On Tuesday Newark turned over its 201-page HQ2 application, with redactions on six of those pages, to requester Steven Wronko. The disclosure follows a suit filed by Wronko in February under the Open Public Records Act over the city’s assertion that its application to Amazon was off-limits to the public.

CJ Griffin of Pashman Stein Walder Hayden in Hackensack, New Jersey, who represents Wronko, said she was not sure of the amount of legal fees at issue in the case. OPRA grants fees and costs to prevailing parties in open records suits. The settlement follows a April 20 hearing on Newark’s motion to dismiss the case.  On that day, Superior Court Judge Jeffrey Beacham adjourned the case so the parties could hold settlement talks, Griffin said.

Newark’s proposal to Amazon includes information about possible development sites, technology infrastructure and potential partnerships with local universities.

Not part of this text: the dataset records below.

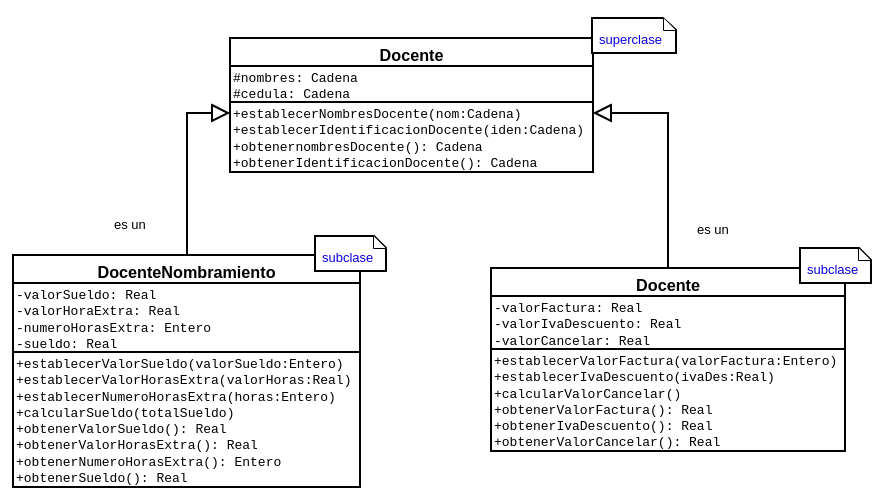
<!DOCTYPE html>
<html lang="es">
<head>
<meta charset="utf-8">
<title>Diagrama de clases: Docente</title>
<style>
:root {
  --ink: #000;
  --paper: #fff;
  --note-text: #0b00e0;
  --sans: "Liberation Sans", Arial, sans-serif;
  --mono: "Liberation Mono", "Courier New", monospace;
}
* { box-sizing: border-box; margin: 0; padding: 0; }
html, body { width: 884px; height: 504px; overflow: hidden; background: var(--paper); }
.diagram { position: relative; width: 884px; height: 504px; color: var(--ink); font: 13px/16px var(--sans); }
.connectors { position: absolute; inset: 0; }
.connectors, .note svg { fill: var(--paper); stroke: var(--ink); stroke-width: 2; }
.connectors polyline { fill: none; }

.class { position: absolute; display: grid; border: 2px solid var(--ink); background: var(--paper); }
.class h2 { display: flex; align-items: center; justify-content: center; padding-top: 5px; border-bottom: 2px solid var(--ink); font: bold 16.2px/20px var(--sans); }
.class ul { list-style: none; padding: 4px 0 0 2px; font: 13px/16.25px var(--mono); white-space: nowrap; min-height: 0; }
.attributes { border-bottom: 2px solid var(--ink); }
.superclass { left: 229px; top: 37px; width: 365px; grid-template-rows: 28px 36px 68px; }
.appointed { left: 12px; top: 254px; width: 349px; grid-template-rows: 28px 69px 133px; }
.invoiced { left: 490px; top: 267px; width: 356px; grid-template-rows: 28px 53px 100px; }

.note { position: absolute; height: 37px; padding: 15px 0 0 8px; color: var(--note-text); }
.note svg { position: absolute; left: 0; top: 0; }
.note .fold { stroke-width: 1; }
.note span { position: relative; }
.note-super { left: 591px; top: 17px; width: 86px; }
.note-appointed { left: 314px; top: 235px; width: 73px; }
.note-invoiced { left: 799px; top: 247px; width: 73px; }

.relation { position: absolute; white-space: nowrap; }
.relation-left { left: 114px; top: 217px; }
.relation-right { left: 697px; top: 222px; }
</style>
</head>
<body>
<main class="diagram">
  <svg class="connectors" width="884" height="504" viewBox="0 0 884 504" aria-hidden="true">
    <polyline points="187,255 187,113 212,113"/>
    <polygon points="212,105 228,113 212,121"/>
    <polyline points="668,268 668,113 611,113"/>
    <polygon points="611,105 595,113 611,121"/>
  </svg>

  <section class="class superclass">
    <h2>Docente</h2>
    <ul class="attributes">
      <li>#nombres: Cadena</li>
      <li>#cedula: Cadena</li>
    </ul>
    <ul class="methods">
      <li>+establecerNombresDocente(nom:Cadena)</li>
      <li>+establecerIdentificacionDocente(iden:Cadena)</li>
      <li>+obtenernombresDocente(): Cadena</li>
      <li>+obtenerIdentificacionDocente(): Cadena</li>
    </ul>
  </section>

  <section class="class appointed">
    <h2>DocenteNombramiento</h2>
    <ul class="attributes">
      <li>-valorSueldo: Real</li>
      <li>-valorHoraExtra: Real</li>
      <li>-numeroHorasExtra: Entero</li>
      <li>-sueldo: Real</li>
    </ul>
    <ul class="methods">
      <li>+establecerValorSueldo(valorSueldo:Entero)</li>
      <li>+establecerValorHorasExtra(valorHoras:Real)</li>
      <li>+establecerNumeroHorasExtra(horas:Entero)</li>
      <li>+calcularSueldo(totalSueldo)</li>
      <li>+obtenerValorSueldo(): Real</li>
      <li>+obtenerValorHorasExtra(): Real</li>
      <li>+obtenerNumeroHorasExtra(): Entero</li>
      <li>+obtenerSueldo(): Real</li>
    </ul>
  </section>

  <section class="class invoiced">
    <h2>Docente</h2>
    <ul class="attributes">
      <li>-valorFactura: Real</li>
      <li>-valorIvaDescuento: Real</li>
      <li>-valorCancelar: Real</li>
    </ul>
    <ul class="methods">
      <li>+establecerValorFactura(valorFactura:Entero)</li>
      <li>+establecerIvaDescuento(ivaDes:Real)</li>
      <li>+calcularValorCancelar()</li>
      <li>+obtenerValorFactura(): Real</li>
      <li>+obtenerIvaDescuento(): Real</li>
      <li>+obtenerValorCancelar(): Real</li>
    </ul>
  </section>

  <aside class="note note-super">
    <svg width="86" height="37" aria-hidden="true">
      <polygon points="1,1 72,1 85,13 85,36 1,36"/>
      <polyline class="fold" points="72.5,1 72.5,13.5 85,13.5"/>
    </svg>
    <span>superclase</span>
  </aside>
  <aside class="note note-appointed">
    <svg width="73" height="37" aria-hidden="true">
      <polygon points="1,1 60,1 72,13 72,36 1,36"/>
      <polyline class="fold" points="59.5,1 59.5,13.5 72,13.5"/>
    </svg>
    <span>subclase</span>
  </aside>
  <aside class="note note-invoiced">
    <svg width="73" height="37" aria-hidden="true">
      <polygon points="1,1 60,1 72,13 72,36 1,36"/>
      <polyline class="fold" points="59.5,1 59.5,13.5 72,13.5"/>
    </svg>
    <span>subclase</span>
  </aside>

  <p class="relation relation-left">es un</p>
  <p class="relation relation-right">es un</p>
</main>
</body>
</html>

It also includes information about crime, housing, entertainment and sustainability and letters of support from community leaders.

Wronko filed suit against the city in February after his request for a copy of the city’s proposal was declined by the city.

Newark had maintained that rules of the HQ2 competition required it to keep its submission confidential. It asserted in the motion for dismissal that it was entitled to the competitive advantage exception under OPRA.

Wronko maintained, however, in opposition to the motion, that Amazon’s nondisclosure agreement only applies to information that Amazon disclosed to Newark, adding that the company stated that agencies should comply with public records laws. In addition, Wronko said Newark failed to provide evidence that disclosure would put it at a disadvantage. Courts have held that an agency cannot overcome OPRA’s presumption of access by “simply making a conclusory statement that a record is exempt or harm will occur if a record is released.”

Newark is one of 20 finalists in the HQ2 competition, which is expected to bring 50,000 high-paying jobs and $5 billion in construction to the location the company selects to partner with its Seattle headquarters. Although several other New Jersey cities and towns applied, Newark’s application had the support of former Gov. Chris Christie and the Legislature, which offered $7 billion in financial incentives.

The redacted portions of the Newark proposal pertain to the financial incentives, Griffin said.

Griffin said some other finalist cities put their application materials online from the outset of the process. “That builds pride and buy-in from residents. The people of Newark were completely excluded, but we are happy that they can now be part of the process,” he said in a statement.

Griffin said the application disclosed the existence of a promotional website made on behalf of Newark’s application, www.yesnewark.com.

“Evidently the city hired a PR firm to create the site and market Newark, but the fact that no one really knows about that site makes me wonder whether we got the most bang for our buck. Certainly Boston and D.C. utilized their websites much more effectively,” she said in an e-mail.

Assistant Corporation Counsel Samora Noguera, who represents Newark in the case, said the city would not comment on the case.